Blocking Facebook is Ridiculous

Posted 8 years ago by Evan Tishuk

I've never understood blocking social networking websites from employees (unless it's pornographic). If an employee is spending a majority of their working hours on Facebook, don't block Facebook. Find a better, more inspired, person for the job. Figure out how to motivate that person. See if their Facebook network could provide some sales leads. Or, perhaps, fire them.

Under-talented and over-protective police managers help make large corporations absolutely blood curdling to work for. I'm sure it's 100% legal for employers to restict network access, but I'd argue that it's also 100% un-American. If I wanted my internet freedoms restricted I'd either move to North Korea or back in with my parents.

4 Comments

dave ~ 8 years ago

Or help AT&T with their whole subscription based internet hierarchy.

Jim F. ~ 8 years ago

It's more annoying than anything else for me. Not that I'd spend all day on them or anything, but we've needed to access some of these blocked sites for work-related purposes. Blocked sites include: Facebook, Twitter (just recently, I think they're spying on me), YouTube, Getty Images (for inappropriate content...had to fight to get that one opened up), the iPhone site (even though my boss has one and uses it for work-related things) just to name a few.

Lord ~ 8 years ago

What about blocking them in the public library system on the public computers? That is the case for GCLS (my lovely employer). Personally I am kind of hung up on this policy. On one hand I am glad that it keeps the number of teens just fucking around on facebook and myspace out of here, also there have been claims of gang related activity in regards to social networking sites in the library, and the whole online predators thing. But on the other hand some people actually use social networking sites for legitimate purposes such as business and just being able to keep in touch with people. The Internet has been changing a lot over the last couple of years and very likely will continue to change. My concern is that when you start censuring certain things then you are more inclined to censure others. Obviously you don't want your employees wasting time on non-work related shit online, obviously we don't want people in the library watching porn, but where do we draw the line between what is acceptable and what isn't? Why can't we trust people just a little bit? If they do shit they shouldn't be doing let them know, reprimand them, hell fire them if you have too, but I just can't accept that something like facebook or other social networking sites need to be altogether banned either in the work place and/or the library.

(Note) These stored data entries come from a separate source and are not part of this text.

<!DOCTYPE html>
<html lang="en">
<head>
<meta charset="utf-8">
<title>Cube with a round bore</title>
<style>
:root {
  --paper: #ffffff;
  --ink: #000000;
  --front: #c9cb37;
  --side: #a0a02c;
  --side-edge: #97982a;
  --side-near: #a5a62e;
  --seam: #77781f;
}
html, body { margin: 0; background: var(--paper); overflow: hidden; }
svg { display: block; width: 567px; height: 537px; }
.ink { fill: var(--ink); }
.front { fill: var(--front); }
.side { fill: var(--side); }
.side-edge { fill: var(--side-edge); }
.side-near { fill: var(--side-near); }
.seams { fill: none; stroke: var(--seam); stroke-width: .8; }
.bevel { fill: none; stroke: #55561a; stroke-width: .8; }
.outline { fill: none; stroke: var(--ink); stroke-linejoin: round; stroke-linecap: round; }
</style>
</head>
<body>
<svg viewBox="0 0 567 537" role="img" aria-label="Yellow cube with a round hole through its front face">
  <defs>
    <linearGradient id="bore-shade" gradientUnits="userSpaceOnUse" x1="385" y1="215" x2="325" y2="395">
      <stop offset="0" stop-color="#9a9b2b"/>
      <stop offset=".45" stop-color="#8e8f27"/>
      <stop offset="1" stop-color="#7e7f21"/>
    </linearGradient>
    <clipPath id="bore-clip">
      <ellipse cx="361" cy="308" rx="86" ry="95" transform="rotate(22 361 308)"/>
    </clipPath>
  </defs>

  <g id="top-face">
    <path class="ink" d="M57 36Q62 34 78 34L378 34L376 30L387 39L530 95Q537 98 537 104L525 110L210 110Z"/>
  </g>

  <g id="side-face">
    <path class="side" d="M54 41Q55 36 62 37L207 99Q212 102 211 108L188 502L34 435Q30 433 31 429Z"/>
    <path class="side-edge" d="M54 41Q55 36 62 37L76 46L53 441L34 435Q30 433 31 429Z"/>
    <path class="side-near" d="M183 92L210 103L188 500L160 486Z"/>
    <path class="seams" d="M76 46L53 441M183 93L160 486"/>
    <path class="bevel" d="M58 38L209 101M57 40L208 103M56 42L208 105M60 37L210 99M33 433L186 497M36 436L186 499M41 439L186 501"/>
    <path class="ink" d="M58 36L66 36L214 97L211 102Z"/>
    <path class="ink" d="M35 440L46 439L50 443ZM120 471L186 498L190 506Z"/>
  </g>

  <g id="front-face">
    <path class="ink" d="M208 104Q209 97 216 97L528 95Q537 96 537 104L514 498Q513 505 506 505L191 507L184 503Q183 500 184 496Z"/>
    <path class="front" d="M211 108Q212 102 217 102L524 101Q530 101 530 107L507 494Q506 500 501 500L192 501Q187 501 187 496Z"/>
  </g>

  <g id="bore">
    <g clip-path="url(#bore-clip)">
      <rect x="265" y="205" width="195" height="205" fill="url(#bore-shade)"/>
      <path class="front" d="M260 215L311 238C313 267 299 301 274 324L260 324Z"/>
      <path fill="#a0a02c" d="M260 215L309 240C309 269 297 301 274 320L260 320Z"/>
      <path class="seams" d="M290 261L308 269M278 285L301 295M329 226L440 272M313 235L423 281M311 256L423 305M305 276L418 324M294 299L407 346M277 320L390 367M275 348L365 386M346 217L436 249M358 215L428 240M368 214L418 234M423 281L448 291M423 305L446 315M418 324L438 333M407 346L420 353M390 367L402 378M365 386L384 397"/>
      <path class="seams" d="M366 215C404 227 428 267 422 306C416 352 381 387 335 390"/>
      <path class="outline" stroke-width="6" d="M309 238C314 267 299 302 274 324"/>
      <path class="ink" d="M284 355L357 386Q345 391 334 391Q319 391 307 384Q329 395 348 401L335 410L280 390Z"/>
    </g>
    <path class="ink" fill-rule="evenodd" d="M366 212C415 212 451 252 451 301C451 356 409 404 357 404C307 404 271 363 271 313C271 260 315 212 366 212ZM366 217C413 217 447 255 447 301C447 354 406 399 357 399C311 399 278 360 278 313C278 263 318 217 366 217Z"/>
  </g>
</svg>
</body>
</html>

dave ~ 8 years ago

That's one of the reasons I no longer go to the library for wireless access. Blocking it on the hardwired computers is one thing, blocking access to the sites on someone's personal computer is another. But not only this, there is a terrible air of inconsistency with the blocking policies regarding social networking sites.

You guys are hitting the nail on the head: don't punish the whole for the sake of rectifying the few. Personally, there's nowhere near enough material going on between my friends that would cause me to log hours on end on Facebook. I personally am not that voyeuristic, but if employees are obviously getting that bored, I think you should find new ways to keep them involved in their work before resulting to the ultimate end of handing them a pinkslip and a kick in the batootey.

For reservations, call office(800) 890-1702. Send fan mail to our work location at 101 N Main Street, Third Floor, Greenville, SC 29601 USA 34.850823 -82.398746
Lovingly crafted by orangecoat with some rights reserved, and a promise not to spam you.

Back to top